The vN, or self-replicating robots, of this world all have a built in failsafe to protect humans from a mechanical revolution. If a vN sees a human come to harm, their programming begins to glitch. The greater the harm, the worse the robot becomes; eventually this can lead to a complete shutdown, tying robot survival and obedience to their own self-preservation. However, in certain rare instances, robots have been iterated without the failsafe and harmed humans.
The novel begins with Javier living with the love of his life, a failsafe-free vN woman named Amy, on an idyllic mechanoid island where they feel safe from humans who wish to eliminate them. However, not far into the novel, disaster occurs and Javier begins his painful and dangerous journey.
The characters in this story gripped me right away. I cared about what happened to each of them, loving the heroes and despising the villains. The nature of Javier’s journey is one of self-discovery as well as a look at human society through synthetic eyes.
The Uncanny Valley, the range of familiarity with almost-human imitations that causes revulsion in humans themselves, is a constant theme throughout the book. The author frequently juxtaposes the real with imitation or synthetic versions of things, not only contrasting humans with vN, but even cars, furniture, and entire neighborhoods are compared to their original models. Javier, the vN protagonist, functions as a walking and talking Turing test, constantly evaluating the believability of the other vN characters throughout the book. His vision bridges both human and vN society, and questions the validity of both.
The battle scenes are incredible. New machines of destruction fight against super-strong, high-jumping robots, and the results are anything but boring. The clear villain of the previous novel, vN, is replaced with villainous characters sprinkled liberally throughout the narrative. Abusive humans, as well as their vN servants, seek to keep Javier from his objective, but the majority of humanity is cast in an unfavorable light. Since the story is mostly told from the point of view of a vN at the mercy of the failsafe, this shouldn’t be surprising.
However, in my opinion, the novel contains way too much graphic language and sex, especially perversion involving pedophilia. Parts of the plot depend on sexual attitudes and situations, but I didn’t feel that the abundance of crude and graphic language and scenes contributed significantly to plot. In fact, I began to question its plausibility, since almost every sexual situation between humans involved participants who were incapable of procreating. How could humanity sustain its population in this type of society?

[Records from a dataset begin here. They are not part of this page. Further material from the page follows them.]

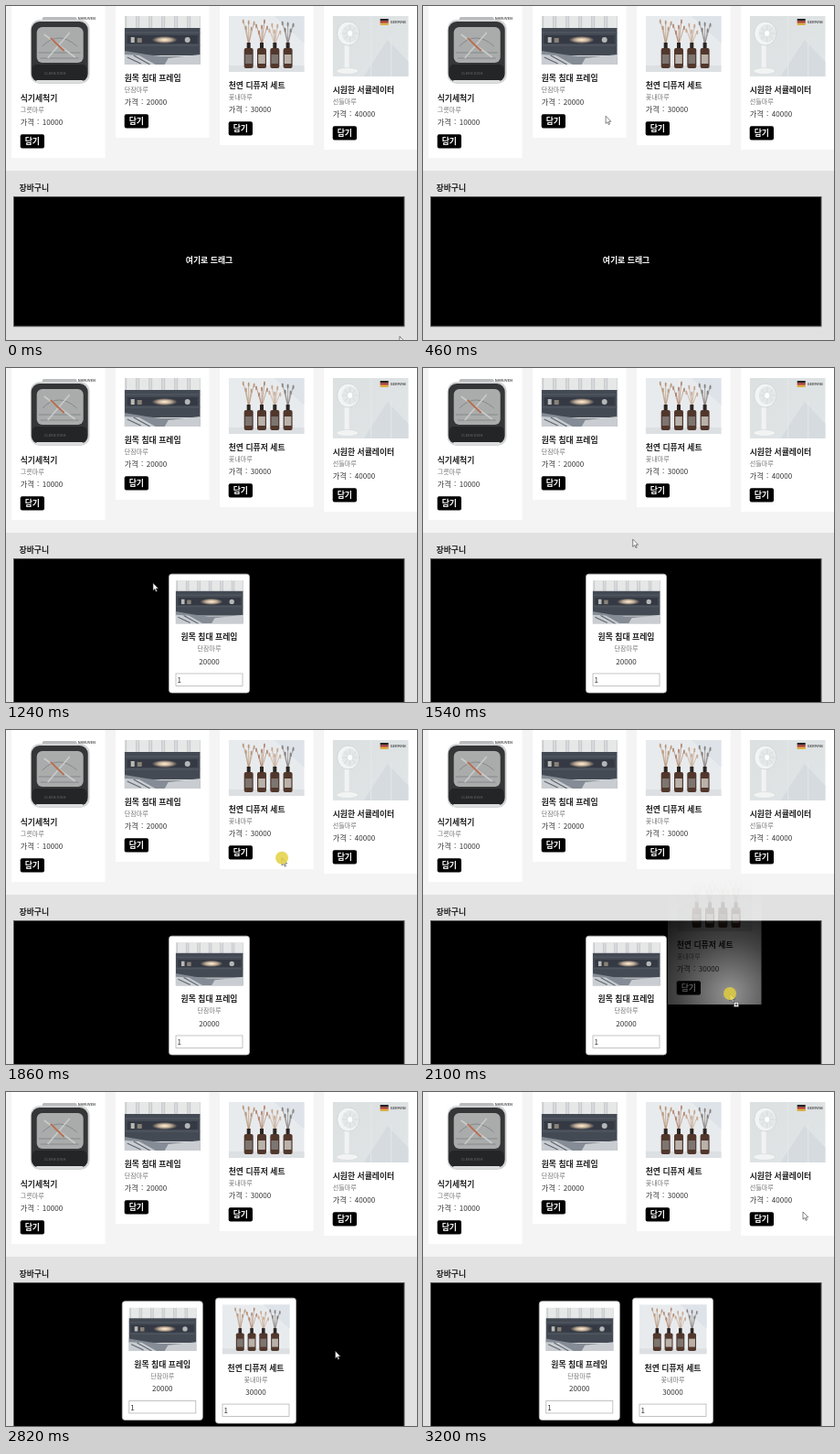
An HTML page for the animation above (3.22 s loop, 450 by 365 pixels).

```html
<!DOCTYPE html>
<html lang="ko">
<head>
<meta charset="utf-8">
<style>
html, body { margin: 0; width: 100%; height: 100%; overflow: hidden; background: #f4f4f4; }
svg { display: block; }
text { font-family: "Noto Sans CJK KR", "Noto Sans CJK", "Noto Sans", sans-serif; fill: #333; }
.title { font-size: 8.85px; font-weight: 700; fill: #222; }
.shop { font-size: 7.1px; fill: #777; }
.price { font-size: 8.1px; word-spacing: 1.2px; }
.white { font-size: 8.9px; font-weight: 700; fill: #fff; }
.mid { text-anchor: middle; }
.tiny { font-size: 4px; font-weight: 700; fill: #555; }
</style>
</head>
<body>
<svg id="stage" width="450" height="365" viewBox="0 0 450 365"></svg>
<script>
const items = [
  { name: '식기세척기', shop: '그릇마루', price: 10000, h: 75 },
  { name: '원목 침대 프레임', shop: '단잠마루', price: 20000, h: 53 },
  { name: '천연 디퓨저 세트', shop: '꽃내마루', price: 30000, h: 59 },
  { name: '시원한 서큘레이터', shop: '선들마루', price: 40000, h: 66 }
];
items[2].h = 61;

const rect = (x, y, w, h, fill, more = '') =>
  `<rect x="${x}" y="${y}" width="${w}" height="${h}" fill="${fill}" ${more}/>`;
const path = (d, stroke, w = 1, fill = 'none') =>
  `<path d="${d}" stroke="${stroke}" stroke-width="${w}" fill="${fill}"/>`;
const disc = (x, y, rx, ry, fill, more = '') =>
  `<ellipse cx="${x}" cy="${y}" rx="${rx}" ry="${ry}" fill="${fill}" ${more}/>`;
// y is the middle of the line
const text = (x, y, cls, s) => `<text x="${x}" y="${y + 3.2}" class="${cls}">${s}</text>`;
const repeat = (n, f) => Array.from({ length: n }, (_, i) => f(i)).join('');

const bottle = i => {
  const x = 22 + 14.3 * i;
  const tone = ['#b08a68', '#a8765a', '#c09a7c', '#77706c'][i];
  return repeat(5, k => {
    const dx = (k - 2) * 3, top = 4 + (k * 7 + i * 5) % 13;
    return path(`M${x} 31L${x + dx} ${top}`, tone, .6) +
      disc(x + dx, top + 2, 1, 2.4, tone, 'opacity=".7"');
  }) +
    rect(x - 2, 29, 4, 8, '#2b2523') +
    rect(x - 5, 35, 10, 22, '#51372c', 'rx="2"') +
    rect(x - 3.8, 42, 7.6, 10, i % 2 ? '#b9b2aa' : '#7d7570');
};

const photos = [
  rect(0, 0, 83, 75, '#fff') +
  text(63, 1, 'tiny', 'NARUVEN') +
  rect(24, 1, 38, 7, '#b9bbbc', 'rx="2"') +
  rect(11, 4, 65, 70, '#d3d4d5', 'rx="10"') +
  rect(12, 6, 62, 66, '#353637', 'rx="9"') +
  rect(18, 12, 51, 39, '#aaacac', 'rx="6"') +
  path('M20 40H66M22 46H64M24 33Q42 15 62 33', '#858989', 1) +
  path('M26 20L60 45M54 18L30 46', '#c9cbcb', 1.6) +
  path('M33 24L48 38', '#b56f52', 2) +
  rect(13, 53, 60, 17, '#242526', 'rx="5"') +
  text(26, 61, 'tiny', 'CLEAN DISH') +
  rect(17, 70, 52, 3, '#dcdddd', 'rx="1.5"'),

  rect(0, 0, 83, 53, '#d8dadb') +
  repeat(6, i => rect(2 + 14 * i, -2, 11, 16, '#e6e7e7', 'stroke="#bfc3c6" stroke-width=".8"')) +
  rect(0, 13, 83, 30, '#444a54') +
  rect(3, 21, 77, 9, '#343943') +
  rect(30, 22, 28, 8, 'url(#lamp)') +
  path('M0 18H83M0 32H83', '#596069', .8) +
  rect(7, 23, 4, 6, '#b9b9b6') + rect(14, 24, 5, 5, '#8a8278') + disc(69, 26, 3, 3, '#b4b7b8') +
  path('M0 38L24 42L40 44H83V53H0Z', 'none', 0, '#858c95') +
  path('M0 42L16 43L34 53H0ZM48 46L83 42V53H44Z', 'none', 0, '#c9cdd1') +
  path('M3 45L18 52M10 43L28 53', '#5e6670', 1.2),

  rect(0, 0, 83, 61, '#e8ebee') +
  path('M50 0L83 30V0Z', 'none', 0, '#dde3e8') +
  rect(0, 54, 83, 7, '#dde0e3') +
  repeat(4, bottle),

  rect(0, 0, 83, 66, 'url(#room)') +
  path('M34 66L60 26L83 50V66Z', 'none', 0, '#d5dbde') +
  path('M42 0V66M64 24V66', '#e4e8e9', 1) +
  rect(13, 29, 5, 30, '#f1f3f3') +
  disc(16, 60, 12, 3.5, '#f2f4f4', 'stroke="#ced3d4" stroke-width=".5"') +
  disc(17, 19, 12, 13, '#f3f5f5', 'stroke="#c8cecf" stroke-width=".7"') +
  disc(19, 19, 9, 10, '#e4e8e9') +
  repeat(8, i => `<path d="M19 19V10" stroke="#cdd3d4" stroke-width=".6" transform="rotate(${45 * i} 19 19)"/>`) +
  disc(19, 19, 2.5, 3, '#fff') +
  rect(52, 3, 9, 2.5, '#222') + rect(52, 5.5, 9, 2.2, '#b5332c') + rect(52, 7.7, 9, 2.2, '#d9ab3a') +
  text(63, 5, 'tiny', 'GERMAN')
];

const photo = (i, x, y, w) =>
  `<use href="#p${i}" x="${x}" y="${y}" width="${w}" height="${items[i].h * w / 83}"/>`;

function card(i) {
  const { name, shop, price, h } = items[i], x = 6 + 114 * i, left = x + 9.7, y = 11 + h;
  return rect(x, 0, 102.5, y + 80, '#fff') + photo(i, left, 11, 83) +
    text(left, y + 15, 'title', name) +
    text(left, y + 27, 'shop', shop) +
    text(left, y + 41, 'price', '가격 : ' + price) +
    rect(left, y + 54.3, 26.3, 15.2, '#000', 'rx="2"') +
    text(left + 5, y + 61.8, 'white', '담기');
}

function cartItem(i) {
  const { name, shop, price, h } = items[i], y = h * 74 / 83 + 7.5;
  return rect(.5, .5, 88, y + 75, '#fff', 'rx="3" stroke="#bbb" stroke-width=".8"') + photo(i, 7.7, 7.5, 74) +
    text(44.5, y + 14.8, 'title mid', name) +
    text(44.5, y + 26.8, 'shop mid', shop) +
    text(44.5, y + 41, 'price mid', price) +
    rect(8, y + 54.5, 73, 13.5, '#fff', 'stroke="#b5b5b5" stroke-width=".8"') +
    text(9.5, y + 61.5, 'price', 1);
}

// where each dragged card is grabbed, and when: press, lift, drop
const drags = [
  { item: 1, x: 196, y: 116, press: 500, lift: 560, drop: 1040 },
  { item: 2, x: 302, y: 140, press: 1820, lift: 1880, drop: 2340 }
];

const ghost = ({ item, x, y }, n) =>
  `<radialGradient id="fade${n}" gradientUnits="userSpaceOnUse" cx="${x}" cy="${y}" r="130">
    <stop offset="0" stop-color="#fff" stop-opacity=".58"/>
    <stop offset=".45" stop-color="#fff" stop-opacity=".26"/>
    <stop offset="1" stop-color="#fff" stop-opacity="0"/></radialGradient>
  <mask id="mask${n}" maskUnits="userSpaceOnUse" x="0" y="0" width="450" height="200">
    ${rect(0, 0, 450, 200, `url(#fade${n})`)}</mask>
  <g id="ghost${n}"><g mask="url(#mask${n})">${card(item)}</g></g>`;

stage.innerHTML = `<defs>
  <radialGradient id="lamp"><stop stop-color="#fff3dc"/><stop offset=".5" stop-color="#c4ae96"/>
    <stop offset="1" stop-color="#343943"/></radialGradient>
  <linearGradient id="room" x2="1" y2="1"><stop stop-color="#dce0e1"/><stop offset="1" stop-color="#e0e5e7"/></linearGradient>
  ${photos.map((p, i) => `<symbol id="p${i}" viewBox="0 0 83 ${items[i].h}">${p}</symbol>`).join('')}
  </defs>` +
  rect(0, 0, 450, 365, '#f4f4f4') + rect(0, 180, 450, 185, '#e1e1e1') +
  items.map((_, i) => card(i)).join('') +
  text(14.5, 199, 'title', '장바구니') +
  rect(8.5, 208.5, 427.5, 141.5, '#000', 'id="box" stroke="#555"') +
  `<g id="hint">${text(222.5, 278, 'white mid', '여기로 드래그')}</g>
  <g id="cart0">${cartItem(1)}</g><g id="cart1">${cartItem(2)}</g>` +
  drags.map(ghost).join('') +
  `<g id="mouse">
    ${path('M0 0V8.2L1.9 6.5L3.2 9.4L4.5 8.8L3.2 6H5.8Z', '#333', .6, '#fff')}
    ${disc(0, 0, 7, 7, '#e3d03c', 'id="spot" opacity=".82"')}
    <g id="plus">${rect(4.5, 9.5, 5, 5, '#fff', 'stroke="#444" stroke-width=".5"')}${path('M7 10.5V13.5M5.5 12H8.5', '#222', .8)}</g>
  </g>`;

// time, x, y
const route = [
  [0, 431, 361], [500, 196, 116], [560, 196, 116], [800, 131, 243], [880, 130, 247],
  [1040, 130, 247], [1240, 161, 235], [1300, 164, 233], [1800, 303, 136], [1870, 302, 140],
  [2100, 336, 288], [2180, 338, 293], [2620, 338, 293], [2820, 360.5, 283], [3140, 416, 131], [3220, 416, 131]
];

function mouseAt(t) {
  const i = route.findIndex(p => p[0] > t), [t0, x0, y0] = route[i - 1], [t1, x1, y1] = route[i];
  const u = (t - t0) / (t1 - t0), e = u * u * (3 - 2 * u);
  return [x0 + (x1 - x0) * e, y0 + (y1 - y0) * e];
}

const get = id => document.getElementById(id);
const show = (id, on) => get(id).style.display = on ? '' : 'none';
const move = (id, x, y) => get(id).setAttribute('transform', `translate(${x} ${y})`);

function draw(now) {
  const t = now % 3220, [x, y] = mouseAt(t);
  const [first, second] = drags.map(d => t >= d.drop);
  drags.forEach((d, n) => {
    show('ghost' + n, t >= d.lift && t < d.drop);
    move('ghost' + n, x - d.x, y - d.y);
  });
  show('hint', !first);
  show('cart0', first);
  show('cart1', second);
  get('box').setAttribute('height', first ? 170 : 141.5);
  move('cart0', second ? 126.8 : 178, second ? 228.2 : 224.7);
  move('cart1', 229, 224.7);
  move('mouse', x, y);
  show('spot', drags.some(d => t >= d.press && t < d.drop));
  show('plus', drags.some(d => t >= d.lift && t < d.drop && y > 208));
  requestAnimationFrame(draw);
}
requestAnimationFrame(draw);
</script>
</body>
</html>
```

Though the author is adept at dropping information throughout the narrative without slowing down the action, readers unfamiliar with the previous novel, vN, might find this plot initially difficult to follow. Javier, though somewhat less endearing than the previous novel’s heroine, struggles to find himself and his redemption, and despite a few loose ends left for the continuation of the series, the novel concludes with a satisfying ending. Fans of Ashby’s Machine Dynasty series should enjoy her bizarre world and its creations for years to come.